Sunday, February 13, 2011

The Fat of the Land

John Steinbeck, Of Mice and Men:
LENNIE: How long is it goin' be till we git that little place to live on the fat of the land?
GEORGE: I don't know. We gotta get a big stake together. I know a little place we can get cheap, but they ain't givin' it away. [CANDY turns slowly over and watches GEORGE.]
LENNIE: Tell about that place, George.
GEORGE: I jus' tole you. Jus' last night.
LENNIE: Go on, tell again.
GEORGE: Well, it's ten acres. Got a little windmill. Got a little shack on it and a chicken run. Got a kitchen orchard. Cherries, apples, peaches, 'cots and nuts. Got a few berries. There's a place for alfalfa and plenty of water to flood it. There's a pig pen....
LENNIE [breaking in]: And rabbits, George?
GEORGE: I could easy build a few hutches. And you could feed alfalfa to them rabbits.
LENNIE: Damn right I could. [Excitedly.] You goddamn right I could.
GEORGE [his voice growing warmer]: And we could have a few pigs. I'd build a smokehouse. And when we kill a pig we could smoke the hams. When the salmon run up the river we can catch a hundred of 'em. Every Sunday we'd kill a chicken or rabbit. Mebbe we'll have a cow or a goat. And the cream is so goddamn thick you got to cut it off the pan with a knife.
LENNIE [watching him with wide eyes, softly]: We can live off the fat of the land.
GEORGE: Sure. All kinds of vegetables in the garden and if we want a little whiskey we can sell some eggs or somethin'. And we wouldn't sleep in no bunkhouse. Nobody could can us in the middle of a job.
LENNIE [begging]: Tell about the house, George.
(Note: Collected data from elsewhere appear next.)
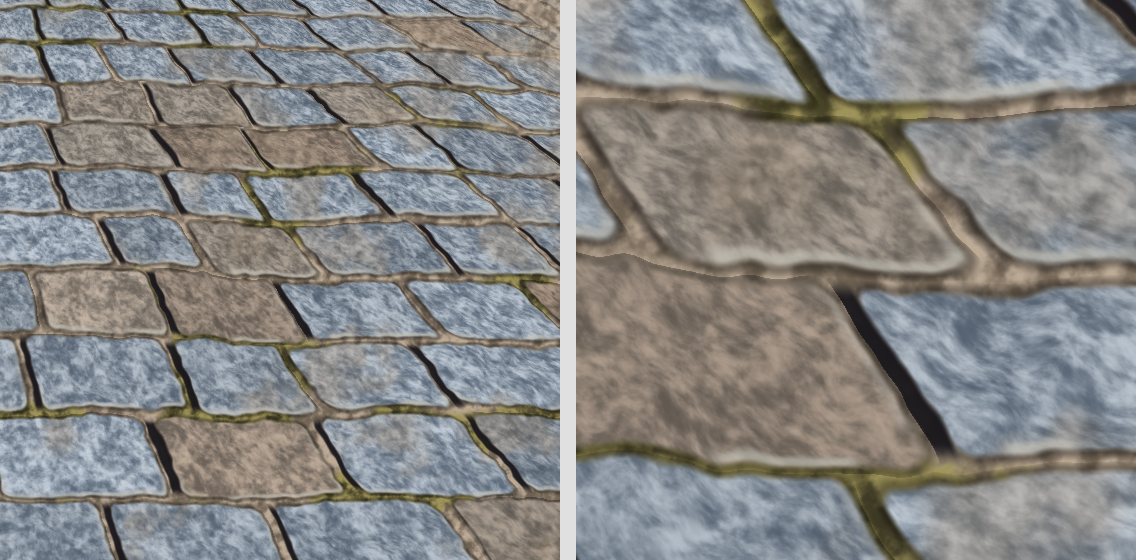
Left: the whole. Right: its middle third, enlarged.
Write a WebGL 1 fragment shader that draws this texture.

```glsl
precision highp float;
uniform vec2 u_resolution;

float hash(vec2 p) {
  vec3 q = fract(p.xyx * 0.1031);
  q += dot(q, q.yzx + 33.33);
  return fract((q.x + q.y) * q.z);
}

float noise(vec2 p) {
  vec2 i = floor(p), f = fract(p);
  f = f * f * (3.0 - 2.0 * f);
  return mix(mix(hash(i), hash(i + vec2(1.0, 0.0)), f.x),
             mix(hash(i + vec2(0.0, 1.0)), hash(i + 1.0), f.x), f.y);
}

float fbm(vec2 p) {
  float sum = 0.0, amp = 0.53;
  for (int k = 0; k < 4; k++) {
    sum += amp * noise(p);
    p = mat2(1.6, 1.2, -1.2, 1.6) * p + 7.3;
    amp *= 0.5;
  }
  return sum;
}

// Irregular position of the joint left of stone i
float jointAt(float i, float row) {
  return i + 0.34 * (hash(vec2(i + 11.0, row + 37.0)) - 0.5);
}

float roundBox(vec2 p, vec2 halfSize, float radius) {
  vec2 q = abs(p) - halfSize + radius;
  return length(max(q, 0.0)) + min(max(q.x, q.y), 0.0) - radius;
}

void main() {
  vec2 uv = gl_FragCoord.xy / u_resolution;

  // Uneven ground seen in perspective: x counts stones, y counts rows
  vec2 p = uv + 0.010 * (vec2(noise(uv * 19.0), noise(uv * 19.0 + 40.0)) - 0.5);
  p += 0.005 * (vec2(noise(uv * 55.0), noise(uv * 55.0 + 80.0)) - 0.5);
  p.y += 0.035 * uv.x * uv.y + 0.022 * (noise(uv * 4.0 + 3.0) - 0.5);
  float depth = 1.64 - p.y;
  float scale = depth / 1.2;
  vec2 ground = vec2((p.x + 0.25) / depth * 5.2, 28.7 / (2.28 - p.y) - 13.25);
  vec2 cellSize = vec2(depth / 5.2, (2.28 - p.y) * (2.28 - p.y) / 28.7);

  // Find the stone in its shifted row
  float row = floor(ground.y);
  float along = ground.x + hash(vec2(row + 23.0, 5.0));
  float i = floor(along);
  if (along < jointAt(i, row)) i -= 1.0;
  else if (along > jointAt(i + 1.0, row)) i += 1.0;
  vec2 id = vec2(i + 20.0, row + 20.0);
  float left = jointAt(i, row), right = jointAt(i + 1.0, row);
  float across = ground.y - row;

  // Stone outline with uneven insets on its four sides
  vec2 lowGap = vec2(0.013 + 0.007 * hash(id + 3.1), 0.004 + 0.010 * hash(id + 5.7)) * scale;
  vec2 highGap = vec2(0.003 + 0.004 * hash(id + 8.3), 0.003 + 0.005 * hash(id + 9.9)) * scale;
  vec2 fromLow = vec2(along - left, across) * cellSize;
  vec2 extent = vec2(right - left, 1.0) * cellSize;
  vec2 halfSize = 0.5 * (extent - lowGap - highGap);
  vec2 q = fromLow - lowGap - halfSize;
  float d = roundBox(q, halfSize, 0.014 * scale);

  // Sandy joints with grit and moss
  float grit = fbm(uv * 75.0);
  vec3 sand = mix(vec3(0.43, 0.38, 0.32), vec3(0.74, 0.67, 0.59), smoothstep(0.2, 0.75, grit));
  float moss = smoothstep(0.60, 0.74, noise(uv * 8.5 + 13.0) + 0.2 * (grit - 0.5));
  vec3 mossColor = mix(vec3(0.25, 0.24, 0.12), vec3(0.60, 0.56, 0.31), smoothstep(0.25, 0.7, grit));
  vec3 joint = mix(sand, mossColor, 0.85 * moss);
  joint *= 1.0 - 0.35 * (1.0 - smoothstep(0.002, 0.009, d));

  // Mottled stone, mostly blue grey with a few brown ones
  float coarse = fbm(ground * vec2(11.0, 6.5));
  float fine = fbm(ground * vec2(31.0, 17.0) + 50.0);
  float mottle = smoothstep(0.20, 0.78, 0.5 * coarse + 0.5 * fine);
  vec3 blue = mix(vec3(0.34, 0.39, 0.45), vec3(0.72, 0.76, 0.80), mottle);
  vec3 brown = mix(vec3(0.40, 0.38, 0.35), vec3(0.70, 0.66, 0.61), mottle);
  brown *= mix(vec3(1.0), vec3(1.04, 0.94, 0.87), hash(id + 31.0));
  float brownness = step(0.86, hash(id + 17.0));
  vec3 stone = mix(blue, brown, 0.9 * brownness);
  stone *= 0.93 + 0.14 * hash(id + 2.0);
  stone = mix(stone, sand, 0.45 * smoothstep(0.55, 0.75, fbm(uv * 9.0 + 60.0)));

  // Worn, sunlit lower and right edges
  float rim = smoothstep(-0.010, -0.004, d) * (1.0 - smoothstep(-0.002, 0.003, d));
  float lit = max(smoothstep(-0.3, -0.9, q.y / halfSize.y), 0.6 * smoothstep(0.8, 1.0, q.x / halfSize.x));
  stone = mix(stone, vec3(0.76, 0.75, 0.71), 0.65 * rim * lit * smoothstep(0.25, 0.6, noise(uv * 23.0)));

  vec3 color = mix(stone, joint, smoothstep(-0.003, 0.003, d));

  // Broken black shadows in the slanted joints
  float outside = -(q.x + halfSize.x);
  float shadowWidth = scale * (0.006 + 0.007 * hash(id + 41.0));
  float shadow = smoothstep(-0.003, 0.003, outside);
  shadow *= 1.0 - smoothstep(shadowWidth, shadowWidth + 0.005, outside);
  shadow *= smoothstep(0.02, 0.14, across) * (1.0 - smoothstep(0.88, 1.0, across));
  shadow *= mix(0.25, 1.0, step(0.25, hash(id + 53.0)));
  color = mix(color, vec3(0.10, 0.09, 0.11), 0.95 * shadow);

  // Sand drifted over the far right corner
  float drift = smoothstep(1.66, 1.95, uv.x + uv.y + 0.5 * (fbm(uv * vec2(7.0, 13.0)) - 0.5));
  color = mix(color, sand * 1.06, 0.75 * drift);

  gl_FragColor = vec4(color, 1.0);
}
```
GEORGE: Sure. We'd have a little house. And a room to ourselves. And it ain't enough land so we'd have to work too hard. Mebbe six, seven hours a day only. We wouldn't have to buck no barley eleven hours a day. And when we put in a crop, why we'd be there to take that crop up. We'd know what come of our planting.
Isaak Levitan, Sunny Day